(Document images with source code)

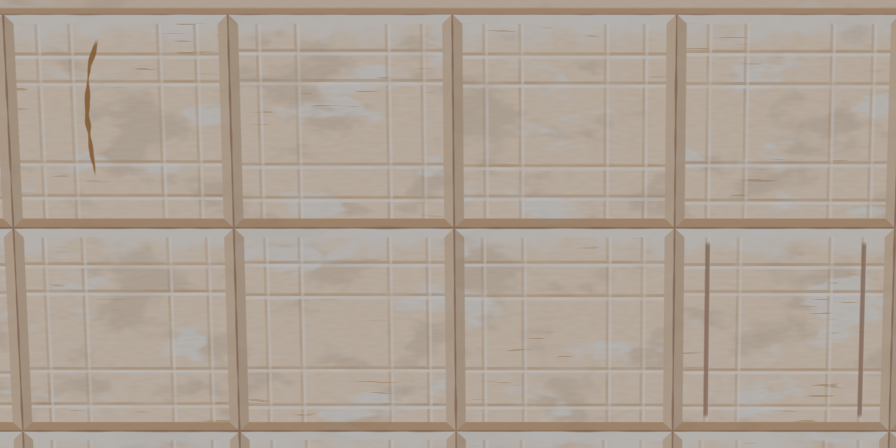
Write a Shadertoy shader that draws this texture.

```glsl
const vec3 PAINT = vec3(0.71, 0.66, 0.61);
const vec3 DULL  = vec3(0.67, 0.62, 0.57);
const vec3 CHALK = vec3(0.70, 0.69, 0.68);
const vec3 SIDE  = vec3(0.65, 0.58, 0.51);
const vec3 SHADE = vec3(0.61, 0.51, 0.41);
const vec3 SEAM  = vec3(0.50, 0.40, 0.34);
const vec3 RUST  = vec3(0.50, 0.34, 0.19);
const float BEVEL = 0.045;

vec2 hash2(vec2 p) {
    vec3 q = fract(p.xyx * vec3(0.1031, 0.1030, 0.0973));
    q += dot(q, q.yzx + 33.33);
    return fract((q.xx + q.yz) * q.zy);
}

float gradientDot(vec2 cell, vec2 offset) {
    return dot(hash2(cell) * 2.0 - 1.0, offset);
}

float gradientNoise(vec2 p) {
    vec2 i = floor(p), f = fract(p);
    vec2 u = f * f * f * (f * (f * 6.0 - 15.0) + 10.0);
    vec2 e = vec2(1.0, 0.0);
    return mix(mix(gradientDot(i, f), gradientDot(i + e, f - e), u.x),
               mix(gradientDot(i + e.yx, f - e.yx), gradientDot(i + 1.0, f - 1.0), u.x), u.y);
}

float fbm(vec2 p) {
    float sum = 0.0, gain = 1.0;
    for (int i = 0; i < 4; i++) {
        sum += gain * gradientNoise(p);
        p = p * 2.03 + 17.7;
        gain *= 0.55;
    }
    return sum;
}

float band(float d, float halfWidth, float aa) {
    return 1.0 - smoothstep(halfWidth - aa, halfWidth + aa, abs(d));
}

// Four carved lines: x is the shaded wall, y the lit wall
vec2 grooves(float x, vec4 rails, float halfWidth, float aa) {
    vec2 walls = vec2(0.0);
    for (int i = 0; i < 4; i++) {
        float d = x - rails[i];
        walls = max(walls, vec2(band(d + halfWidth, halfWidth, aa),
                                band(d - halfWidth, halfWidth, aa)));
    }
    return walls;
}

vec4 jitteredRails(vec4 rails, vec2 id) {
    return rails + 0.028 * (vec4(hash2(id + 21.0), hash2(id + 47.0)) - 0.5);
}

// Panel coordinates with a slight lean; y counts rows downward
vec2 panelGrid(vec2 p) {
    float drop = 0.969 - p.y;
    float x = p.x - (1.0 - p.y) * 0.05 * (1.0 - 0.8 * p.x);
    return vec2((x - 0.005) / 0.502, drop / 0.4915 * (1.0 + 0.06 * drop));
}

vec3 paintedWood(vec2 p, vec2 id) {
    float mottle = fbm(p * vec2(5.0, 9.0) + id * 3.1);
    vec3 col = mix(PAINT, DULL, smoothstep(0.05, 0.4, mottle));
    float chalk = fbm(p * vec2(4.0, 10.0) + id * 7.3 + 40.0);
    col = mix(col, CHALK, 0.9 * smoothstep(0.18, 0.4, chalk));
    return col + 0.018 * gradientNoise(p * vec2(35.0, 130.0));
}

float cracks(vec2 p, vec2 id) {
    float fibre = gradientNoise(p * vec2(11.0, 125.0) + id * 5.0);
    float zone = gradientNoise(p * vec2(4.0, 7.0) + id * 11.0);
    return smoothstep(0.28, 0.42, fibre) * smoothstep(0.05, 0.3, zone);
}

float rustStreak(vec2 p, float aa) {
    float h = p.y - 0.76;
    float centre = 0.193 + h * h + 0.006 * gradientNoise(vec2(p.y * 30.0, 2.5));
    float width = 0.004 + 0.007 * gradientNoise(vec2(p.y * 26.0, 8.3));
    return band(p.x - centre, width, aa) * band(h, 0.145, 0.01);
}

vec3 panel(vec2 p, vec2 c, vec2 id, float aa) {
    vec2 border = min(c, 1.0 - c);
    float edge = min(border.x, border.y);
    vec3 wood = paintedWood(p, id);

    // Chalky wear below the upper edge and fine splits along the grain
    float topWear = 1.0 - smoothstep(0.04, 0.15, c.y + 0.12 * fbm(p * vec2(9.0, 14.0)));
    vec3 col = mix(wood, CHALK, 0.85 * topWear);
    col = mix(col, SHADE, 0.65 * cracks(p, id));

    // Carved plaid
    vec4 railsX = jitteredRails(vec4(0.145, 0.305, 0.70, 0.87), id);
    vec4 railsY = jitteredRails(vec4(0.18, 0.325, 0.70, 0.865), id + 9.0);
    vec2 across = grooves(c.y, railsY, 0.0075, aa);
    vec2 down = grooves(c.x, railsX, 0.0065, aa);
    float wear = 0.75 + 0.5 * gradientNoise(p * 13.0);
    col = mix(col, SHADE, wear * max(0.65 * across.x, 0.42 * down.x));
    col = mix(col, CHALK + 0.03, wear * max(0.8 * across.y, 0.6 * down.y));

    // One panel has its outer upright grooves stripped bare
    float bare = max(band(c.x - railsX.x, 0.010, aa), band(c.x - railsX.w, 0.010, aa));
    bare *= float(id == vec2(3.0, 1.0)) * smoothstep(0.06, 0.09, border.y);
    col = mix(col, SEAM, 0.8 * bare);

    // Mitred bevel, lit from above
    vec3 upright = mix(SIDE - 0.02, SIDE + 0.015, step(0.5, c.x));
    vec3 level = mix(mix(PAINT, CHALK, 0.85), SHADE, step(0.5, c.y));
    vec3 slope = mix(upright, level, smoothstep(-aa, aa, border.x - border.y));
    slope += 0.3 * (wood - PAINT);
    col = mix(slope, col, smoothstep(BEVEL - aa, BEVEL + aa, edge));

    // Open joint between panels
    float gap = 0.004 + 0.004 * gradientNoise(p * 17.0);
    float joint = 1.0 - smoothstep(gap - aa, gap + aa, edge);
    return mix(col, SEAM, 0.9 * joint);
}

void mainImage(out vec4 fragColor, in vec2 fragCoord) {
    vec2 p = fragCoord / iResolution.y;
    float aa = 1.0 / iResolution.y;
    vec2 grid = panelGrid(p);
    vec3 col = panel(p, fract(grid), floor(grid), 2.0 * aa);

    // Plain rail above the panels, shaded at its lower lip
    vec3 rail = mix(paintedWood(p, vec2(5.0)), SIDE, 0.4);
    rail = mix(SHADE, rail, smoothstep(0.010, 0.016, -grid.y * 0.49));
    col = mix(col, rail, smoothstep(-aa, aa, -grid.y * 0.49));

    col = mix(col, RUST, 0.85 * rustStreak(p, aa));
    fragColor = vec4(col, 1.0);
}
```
==
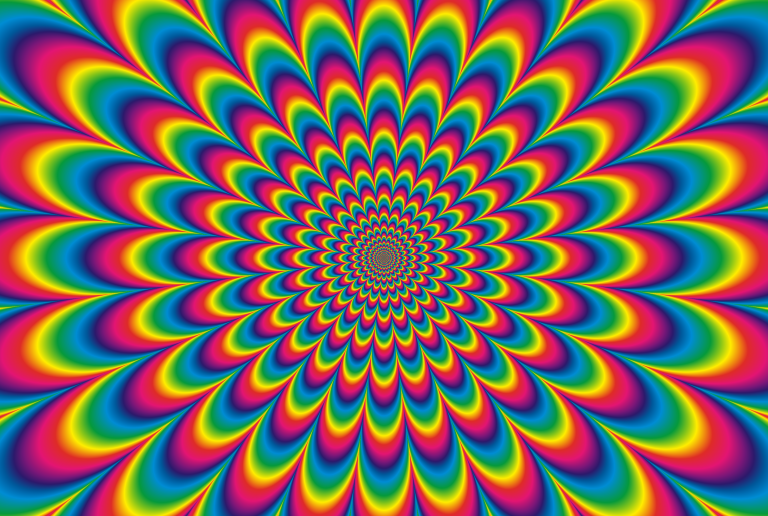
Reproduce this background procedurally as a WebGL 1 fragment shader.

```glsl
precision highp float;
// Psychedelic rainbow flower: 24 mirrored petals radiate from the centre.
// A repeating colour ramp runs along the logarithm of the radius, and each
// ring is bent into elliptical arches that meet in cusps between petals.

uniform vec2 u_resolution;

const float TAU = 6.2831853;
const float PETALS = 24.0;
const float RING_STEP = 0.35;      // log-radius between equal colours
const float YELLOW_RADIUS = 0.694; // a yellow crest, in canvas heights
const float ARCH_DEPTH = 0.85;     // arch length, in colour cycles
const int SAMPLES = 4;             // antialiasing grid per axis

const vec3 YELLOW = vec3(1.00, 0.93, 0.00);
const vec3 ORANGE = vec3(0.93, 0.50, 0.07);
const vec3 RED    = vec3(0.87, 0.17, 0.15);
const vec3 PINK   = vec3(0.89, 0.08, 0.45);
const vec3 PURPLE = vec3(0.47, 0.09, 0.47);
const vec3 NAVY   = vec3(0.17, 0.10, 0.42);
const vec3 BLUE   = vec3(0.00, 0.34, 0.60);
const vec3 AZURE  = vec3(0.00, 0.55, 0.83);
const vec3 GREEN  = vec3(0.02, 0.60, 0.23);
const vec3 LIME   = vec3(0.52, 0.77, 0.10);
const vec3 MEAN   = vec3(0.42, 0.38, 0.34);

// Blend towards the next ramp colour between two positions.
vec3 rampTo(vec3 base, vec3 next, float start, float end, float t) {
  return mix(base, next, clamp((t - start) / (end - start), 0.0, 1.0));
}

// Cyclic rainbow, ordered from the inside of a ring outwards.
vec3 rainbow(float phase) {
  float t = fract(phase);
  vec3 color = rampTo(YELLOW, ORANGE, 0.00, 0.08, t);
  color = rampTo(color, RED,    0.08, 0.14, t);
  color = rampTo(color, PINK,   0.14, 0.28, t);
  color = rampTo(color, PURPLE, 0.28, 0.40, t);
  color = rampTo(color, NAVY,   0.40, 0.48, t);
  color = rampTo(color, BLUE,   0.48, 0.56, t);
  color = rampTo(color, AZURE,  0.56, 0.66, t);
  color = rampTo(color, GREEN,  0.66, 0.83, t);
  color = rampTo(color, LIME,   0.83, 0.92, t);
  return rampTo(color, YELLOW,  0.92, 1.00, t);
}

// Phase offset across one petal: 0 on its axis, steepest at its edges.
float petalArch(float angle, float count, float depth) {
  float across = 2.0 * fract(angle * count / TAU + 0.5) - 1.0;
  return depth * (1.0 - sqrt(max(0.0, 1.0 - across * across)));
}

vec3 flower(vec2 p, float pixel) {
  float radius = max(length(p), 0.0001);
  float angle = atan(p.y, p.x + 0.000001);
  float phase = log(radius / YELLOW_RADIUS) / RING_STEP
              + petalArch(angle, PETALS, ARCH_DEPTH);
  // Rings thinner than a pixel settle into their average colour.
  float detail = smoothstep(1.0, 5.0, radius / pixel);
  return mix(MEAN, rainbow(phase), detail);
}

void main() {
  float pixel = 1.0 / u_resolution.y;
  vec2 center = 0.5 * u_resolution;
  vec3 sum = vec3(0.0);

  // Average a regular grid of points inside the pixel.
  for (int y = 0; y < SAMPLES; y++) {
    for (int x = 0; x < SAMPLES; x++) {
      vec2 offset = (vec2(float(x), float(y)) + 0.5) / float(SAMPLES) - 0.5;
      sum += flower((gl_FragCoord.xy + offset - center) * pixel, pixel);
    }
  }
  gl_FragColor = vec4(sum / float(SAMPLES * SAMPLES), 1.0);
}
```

→ Exercise
For the word "BLUE", please say how many lines in the entries hold it, with only the number as the reply.

→ Finished exercise
2